Everything but the Kitchen Sink
Most important is that we took a trailer with us. We packed everything including the kitchen sink.
The first five days were done with a trailer. At the “Doodsakker” in Angola we finally realized the burden of the fourth “vehicle”. That expedition, Gansbaai to Gabon, was the last one where we towed a trailer. Towing a trailer allows you to take a lot of unnecessary items.
The value of a Proper Suspension Kit
We did however, add other accessories. Slowly but surely we came to realize the value of a proper suspension kit. Also on the Gansbaai to Gabon journey we ran into trouble with another “Australian” offroad suspension kit. Arriving in Dolisie in Congo Brazzaville we lost the entire pack of blade springs on one of our vehicles.
In this dusty little town we had to build a new pack for the Nissan Patrol. This was the assembly of all we could find on the scrap yard.
Yet it worked. (I believe the vehicle was sold with “Dolisie pack”, the new owner was not aware of the unique set of blade springs he has on his Nissan!). The following year we were happy to travel with Toyota Land Cruisers from Casablanca to the Cape. Once more we fitted another “Australian” offroad suspension kit. This time our problems proved to be much bigger than the breakdown of one set. This time we lost six sets in total.
First problems started in Dakar. The representative who fitted the suspension was with us. He blamed Francois for driving too fast over a speed hump in the Senegalese capital, causing the springs to break. Fortunately the main blade was still intact, so we continued after assembling a set with what we could find in Dakar.
But our representative from the another “Australian” offroad suspension kit was wrong. The springs kept on breaking. By the time we reached Matadi in the DRC we had to build two more sets. On our way to Luanda another one gave way. I had to buy a new pack in the Angolan capital for $400. We had to work through the night to have them fitted so that we could make to the border within the limited time allowed with a transit visa.
Just before the Namibian border disaster struck. Not only did my set of leaf springs snap, the main blade was gone as well. We had to make a plan.
It was late afternoon when we struggled into Ruacana, the Cruiser seriously limping with the right rear held in place with a splint manufactured with the long arm of the high lift jack.
This too, was not the end of it. We had to replace two more sets whilst driving mostly on tar in Pretoria.
On making enquiries about the reason for these break downs we came to realize that these blade springs were never properly tested. The apparent reason was not that there was something wrong with the quality of steel, but that the bottom blade was too long, preventing the springs from doing what they were designed to do. Blade springs are designed to bend. If you prevent or limit them from bending they will break, and so they did.
Old Man Emu – the End of Our Suspension Problems

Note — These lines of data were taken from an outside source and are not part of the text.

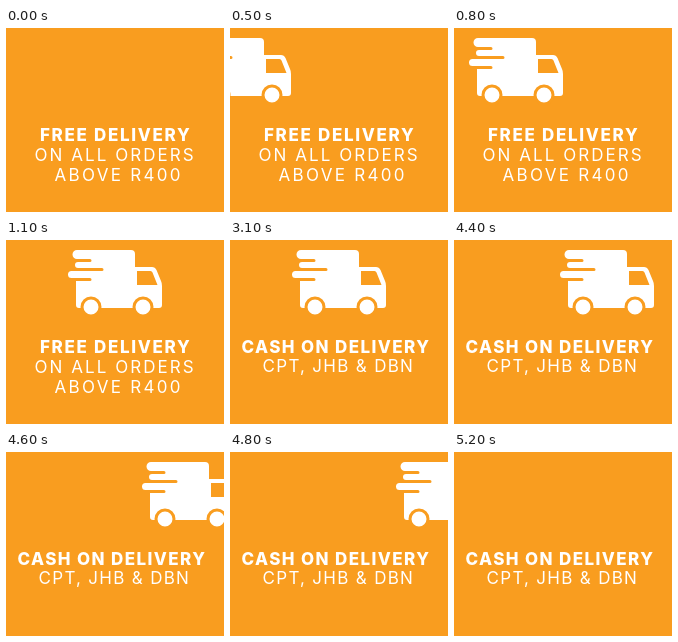
These frames come from a looping animation (218 by 184 pixels, 5.7 s). An HTML page:

```html
<!DOCTYPE html>
<html lang="en">
<head>
<meta charset="utf-8">
<title>Delivery banner</title>
<style>
  html, body { margin: 0; height: 100%; overflow: hidden; background: #f99d1f; }
  svg { display: block; width: 218px; height: 184px; }
  text { font: 400 17px Inter, Lato, sans-serif; fill: #fff; }
  .bold { font-weight: 800; }
</style>
</head>
<body>
<svg viewBox="0 0 218 184">
  <g id="truck" fill="#fff">
    <!-- cargo box with speed streaks -->
    <path d="M71 10H125Q129 10 129 14V68H73Q70 68 70 65V41H84A1.500 1.500 0 0 0 84 38H65.500A3.500 3.500 0 0 1 65.500 31H96A1.500 1.500 0 0 0 96 28H72A3 3 0 0 1 72 22H84A1.500 1.500 0 0 0 84 19H71A4.500 4.500 0 0 1 71 10Z"/>
    <!-- cab -->
    <path fill-rule="evenodd" d="M128 27H146Q149 27 150.500 30L155 41Q156 43 156 46V65Q156 68 153 68H128ZM131 31V45H151.500L146.500 32.500Q146 31 144.500 31Z"/>
    <g stroke="#f99d1f" stroke-width="3">
      <circle cx="85" cy="67" r="9"/>
      <circle cx="137" cy="67" r="9"/>
    </g>
  </g>
  <g id="free">
    <text class="bold" x="34" y="113" letter-spacing="1.660">FREE DELIVERY</text>
    <text x="28.500" y="133" letter-spacing="2.050">ON ALL ORDERS</text>
    <text x="48.500" y="153" letter-spacing="2.300">ABOVE R400</text>
  </g>
  <g id="cash">
    <text class="bold" x="11.500" y="113" letter-spacing="1.400">CASH ON DELIVERY</text>
    <text x="32.500" y="132" letter-spacing="1.300">CPT, JHB &amp; DBN</text>
  </g>
</svg>
<script>
  const LOOP = 5700, STEP = 100;
  const [truck, free, cash] = ["truck", "free", "cash"].map(id => document.getElementById(id));

  // Number of 100 ms steps taken since a start time, limited to a maximum.
  const steps = (time, start, max) =>
    Math.max(0, Math.min(max, Math.floor((time - start) / STEP) + 1));

  function truckOffset(time) {
    const entered = steps(time, 200, 10);
    const left = steps(time, 4200, 11);
    return Math.round((entered - 10) * 15.8 + left * 14.8);
  }

  function draw(now) {
    const time = now % LOOP;
    truck.setAttribute("transform", `translate(${truckOffset(time)} 0)`);
    free.style.display = time < 3100 ? "" : "none";
    cash.style.display = time < 3100 ? "none" : "";
    requestAnimationFrame(() => draw(performance.now()));
  }

  draw(performance.now());
</script>
</body>
</html>
```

When we planned our next trip, from Agulhas to Alexandria, we changed suppliers. We went to the tried and tested. Ever since then we have fitted Old Man Emu. This was the end of our suspension problems.
Old Man Emu (“OME”) and ARB are tried and tested products. The ARB bull bar is the only bull bar on the market that is genuinely air bag tested. This does not mean that having fitted a different bull bar to your vehicle that the air bags will not deploy during an accident. It will deploy, but this may be a fraction too soon or too late. If a bull bar is air bag compatible, it needs to have been tested. The OME leaf springs are engineered to provide optimum ride performance irrespective of the operating conditions in which they operate. They are also draw tapered and diamond cut leaves to ensure that the load is progressively distributed over a larger surface area, reducing the high stresses that develop at leaf ends, thereby increasing ride comfort and longevity.
Next time you have after-market accessories fitted to your 4×4, make sure where it is genuinely manufactured and how it is tested. Just because it says Australia doesn’t actually mean it is manufactured there and it is to the standard set by the Australian Driving Authority.